■ TASK PROMPT ■
Please tally the lines of the listing that follows where the word "second" appears, and reply with the number only.

■ RAW DATA ■
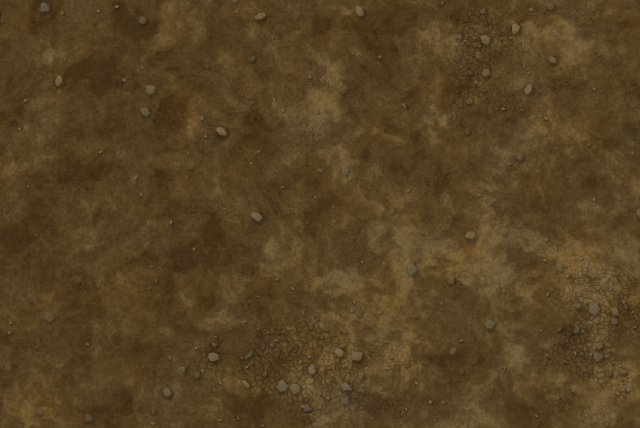
Give the GLSL for this texture, as a Shadertoy shader.

```glsl
const vec3 EARTH_DARK  = vec3(0.258, 0.184, 0.090);
const vec3 EARTH_MID   = vec3(0.330, 0.252, 0.137);
const vec3 EARTH_LIGHT = vec3(0.450, 0.362, 0.215);
const vec3 OCHRE_SHIFT = vec3(0.025, 0.004, -0.022);
const vec3 STONE_WARM  = vec3(0.490, 0.415, 0.285);
const vec3 STONE_GREY  = vec3(0.420, 0.370, 0.285);
const float BLOTCH_SCALE = 6.0;
const float BLOTCH_CONTRAST = 0.80;
const float DAUB_SCALE = 14.0;
const float DAUB_STRENGTH = 0.17;
const float MOTTLE_SCALE = 32.0;
const float MOTTLE_STRENGTH = 0.42;
const float GRAIN_SCALE = 140.0;
const float GRAIN_STRENGTH = 0.14;
const float CRACK_SCALE = 14.0;
const float GRIT_SCALE = 75.0;
const float PEBBLE_SCALE = 27.0;
const float STONE_SCALE = 8.5;

vec2 hash2(vec2 p) {
    vec3 q = fract(p.xyx * vec3(0.1031, 0.1030, 0.0973));
    q += dot(q, q.yzx + 33.33);
    return fract((q.xx + q.yz) * q.zy);
}

float cornerSlope(vec2 cell, vec2 offset) {
    float angle = 6.2832 * hash2(cell).x;
    return dot(vec2(cos(angle), sin(angle)), offset);
}

float gradientNoise(vec2 p) {
    vec2 i = floor(p), f = fract(p), e = vec2(1.0, 0.0);
    vec2 u = f * f * f * (f * (f * 6.0 - 15.0) + 10.0);
    return mix(mix(cornerSlope(i, f), cornerSlope(i + e, f - e), u.x),
               mix(cornerSlope(i + e.yx, f - e.yx), cornerSlope(i + 1.0, f - 1.0), u.x), u.y);
}

float fbm(vec2 p) {
    float sum = 0.0, amplitude = 0.6;
    for (int i = 0; i < 4; i++) {
        sum += amplitude * gradientNoise(p);
        p = mat2(1.6, 1.2, -1.2, 1.6) * p + 17.3;
        amplitude *= 0.62;
    }
    return sum;
}

float patchMask(vec2 p, vec2 centre, vec2 size) {
    vec2 d = (p - centre) / size;
    return exp(-dot(d, d));
}

// Gap between neighbouring grit cells
float gritGap(vec2 p) {
    float nearest = 9.0, second = 9.0;
    for (int k = 0; k < 9; k++) {
        vec2 id = floor(p) + vec2(k % 3 - 1, k / 3 - 1);
        float d = length(id + hash2(id) - p);
        second = min(second, max(nearest, d));
        nearest = min(nearest, d);
    }
    return second - nearest;
}

// Scattered worn stones, half sunk, with a faint contact shadow
vec3 addStones(vec3 ground, vec2 p, float scale, float size, float chance, float pixel) {
    vec2 q = p * scale;
    float blur = max(pixel * scale, 0.03);
    for (int k = 0; k < 9; k++) {
        vec2 id = floor(q) + vec2(k % 3 - 1, k / 3 - 1);
        vec2 pick = hash2(id + 71.0), look = hash2(id + 139.0);
        float present = smoothstep(pick.x - 0.04, pick.x + 0.04, chance) * step(0.05, chance);
        vec2 d = q - id - 0.15 - 0.7 * hash2(id + 9.0);
        float angle = 6.2832 * pick.y, radius = size * mix(0.4, 1.0, look.x);
        vec2 r = mat2(cos(angle), -sin(angle), sin(angle), cos(angle)) * d;
        float dist = length(r * vec2(1.0, mix(1.0, 1.6, look.y))) - radius;
        dist += 0.4 * radius * gradientNoise(r / radius * 1.3 + id * 3.7);
        float shadow = length(d + vec2(-0.2, 0.35) * radius) - radius;
        ground *= 1.0 - 0.24 * present * (1.0 - smoothstep(-0.2 * radius, 0.6 * radius, shadow));
        float light = 1.0 + 0.10 * dot(d, vec2(-0.5, 0.8)) / radius;
        light += 0.14 * gradientNoise(r / radius * 3.0 + id) - 0.12 * smoothstep(-0.3 * radius, 0.0, dist);
        float cover = (1.0 - smoothstep(-blur, blur, dist)) * present * mix(0.35, 0.9, look.x);
        ground = mix(ground, mix(STONE_GREY, STONE_WARM, look.y) * light, cover);
    }
    return ground;
}

void mainImage(out vec4 fragColor, in vec2 fragCoord) {
    vec2 p = fragCoord / iResolution.y;
    float pixel = 1.0 / iResolution.y;
    vec2 warp = vec2(gradientNoise(p * 7.0), gradientNoise(p * 7.0 + 40.0));
    vec2 ragged = vec2(gradientNoise(p * 45.0), gradientNoise(p * 45.0 + 80.0));
    vec2 w = p + 0.03 * warp + 0.012 * ragged;

    // Light clearings and stony ground
    float clearing = patchMask(w, vec2(1.22, 0.34), vec2(0.24, 0.11))
                   + patchMask(w, vec2(0.85, 0.25), vec2(0.12, 0.22));
    float stony = patchMask(w, vec2(0.70, 0.14), vec2(0.22, 0.15))
                + patchMask(w, vec2(1.38, 0.22), vec2(0.14, 0.18))
                + patchMask(w, vec2(1.12, 0.87), vec2(0.13, 0.11));
    stony = clamp(stony + 0.8 * gradientNoise(p * 10.0 + 5.0), 0.0, 1.0);

    // Earth blotches, crisp daubs and fine mottling
    float tone = 0.37 + BLOTCH_CONTRAST * fbm(w * BLOTCH_SCALE);
    float daub = smoothstep(-0.1, 0.1, gradientNoise(w * DAUB_SCALE + 23.0));
    daub += 0.7 * smoothstep(-0.1, 0.1, gradientNoise(w * DAUB_SCALE * 2.1 + 53.0));
    tone += DAUB_STRENGTH * (daub - 0.85);
    tone -= 0.22 * smoothstep(0.26, 0.38, gradientNoise(w * 9.0 + 12.0));
    tone += MOTTLE_STRENGTH * fbm(p * MOTTLE_SCALE + 2.0 * warp);
    tone = clamp(tone + 0.19 * smoothstep(0.1, 1.2, p.x) + 0.27 * clearing, 0.0, 1.0);
    vec3 color = mix(EARTH_DARK, EARTH_MID, smoothstep(-0.1, 0.55, tone));
    color = mix(color, EARTH_LIGHT, smoothstep(0.45, 1.05, tone));
    color += OCHRE_SHIFT * gradientNoise(w * 8.0 + 61.0) * (0.4 + tone);

    // Grain, broken cracks and grit
    color *= 1.0 + GRAIN_STRENGTH * (gradientNoise(p * GRAIN_SCALE) + 0.6 * gradientNoise(p * GRAIN_SCALE * 0.5));
    float crack = 1.0 - smoothstep(0.0, 0.045, abs(fbm(w * CRACK_SCALE + ragged.yx)));
    color *= 1.0 - 0.20 * crack * smoothstep(0.05, 0.35, gradientNoise(p * 13.0 + 90.0));
    float grit = smoothstep(0.0, 0.4, gritGap((p + 0.010 * ragged) * GRIT_SCALE));
    color *= mix(1.0, mix(0.78, 1.06, grit), 0.8 * smoothstep(0.25, 0.85, stony));

    // Specks, pebble clusters and lone stones
    color = addStones(color, p + 1.9, PEBBLE_SCALE * 1.8, 0.24, 0.06 + 0.35 * stony * stony, pixel);
    color = addStones(color, p, PEBBLE_SCALE, 0.36, 0.45 * smoothstep(0.2, 0.9, stony), pixel);
    color = addStones(color, p + 3.7, STONE_SCALE, 0.12, 0.36, pixel);
    fragColor = vec4(color, 1.0);
}
```
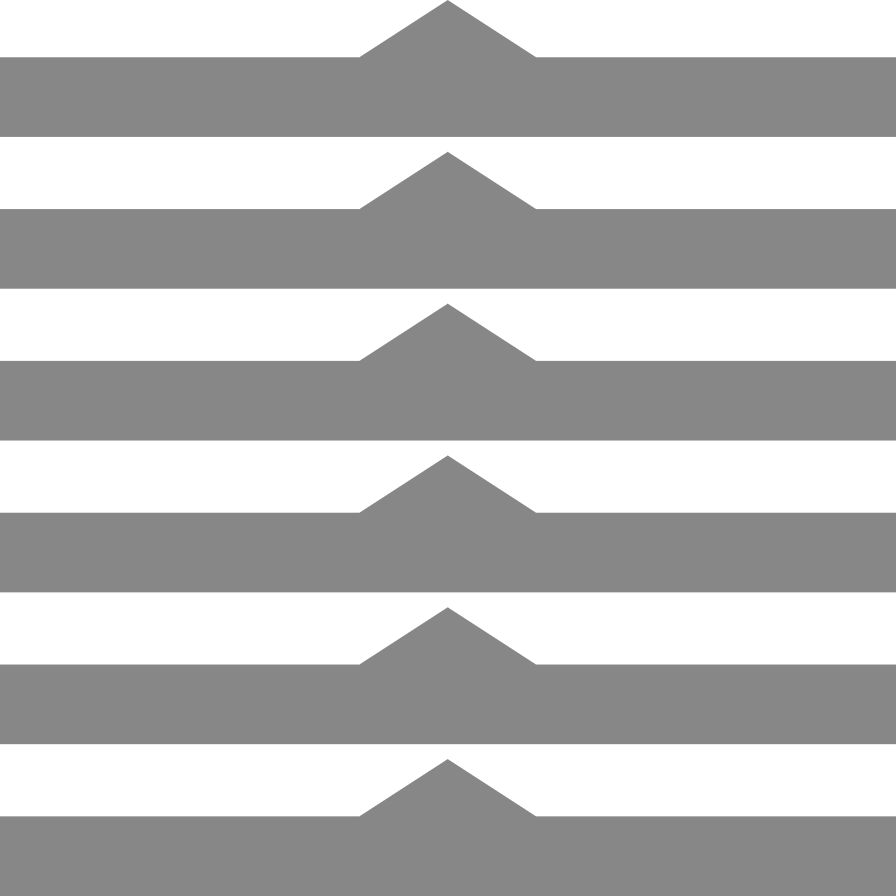
Reproduce this pattern procedurally as a WebGL 2 fragment shader.

```glsl
#version 300 es
precision highp float;
// Six flat grey bands stacked on white, each with a low gable at its centre.
// One band profile is repeated up the canvas with mod; its signed distance
// gives smooth edges at any size.

#define BAND_PITCH 0.16944
#define BAND_HEIGHT 0.0889
#define GABLE_RISE 0.0639
#define GABLE_HALF_WIDTH 0.0986
#define GABLE_CENTRE 0.4997
#define BAND_COLOUR vec3(0.53)
#define GAP_COLOUR vec3(1.0)

uniform vec2 u_resolution;
out vec4 fragColour;

// Signed distance to one band with its base at y = 0, positive inside.
float bandDistance(vec2 p) {
    float slope = GABLE_RISE / GABLE_HALF_WIDTH;
    float roofLine = BAND_HEIGHT + GABLE_RISE - slope * abs(p.x);
    float belowRoof = (roofLine - p.y) / length(vec2(1.0, slope));
    float belowTop = max(BAND_HEIGHT - p.y, belowRoof);
    return min(p.y, belowTop);
}

void main() {
    vec2 uv = gl_FragCoord.xy / u_resolution;

    // Wrap in the middle of the gap between a gable tip and the next base.
    float halfGap = 0.5 * (BAND_PITCH - BAND_HEIGHT - GABLE_RISE);
    float localY = mod(uv.y + halfGap, BAND_PITCH) - halfGap;
    float d = bandDistance(vec2(uv.x - GABLE_CENTRE, localY));

    // Coverage across one pixel.
    float coverage = clamp(0.5 + d * u_resolution.y, 0.0, 1.0);
    fragColour = vec4(mix(GAP_COLOUR, BAND_COLOUR, coverage), 1.0);
}
```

■ SOLUTION BELOW ■
3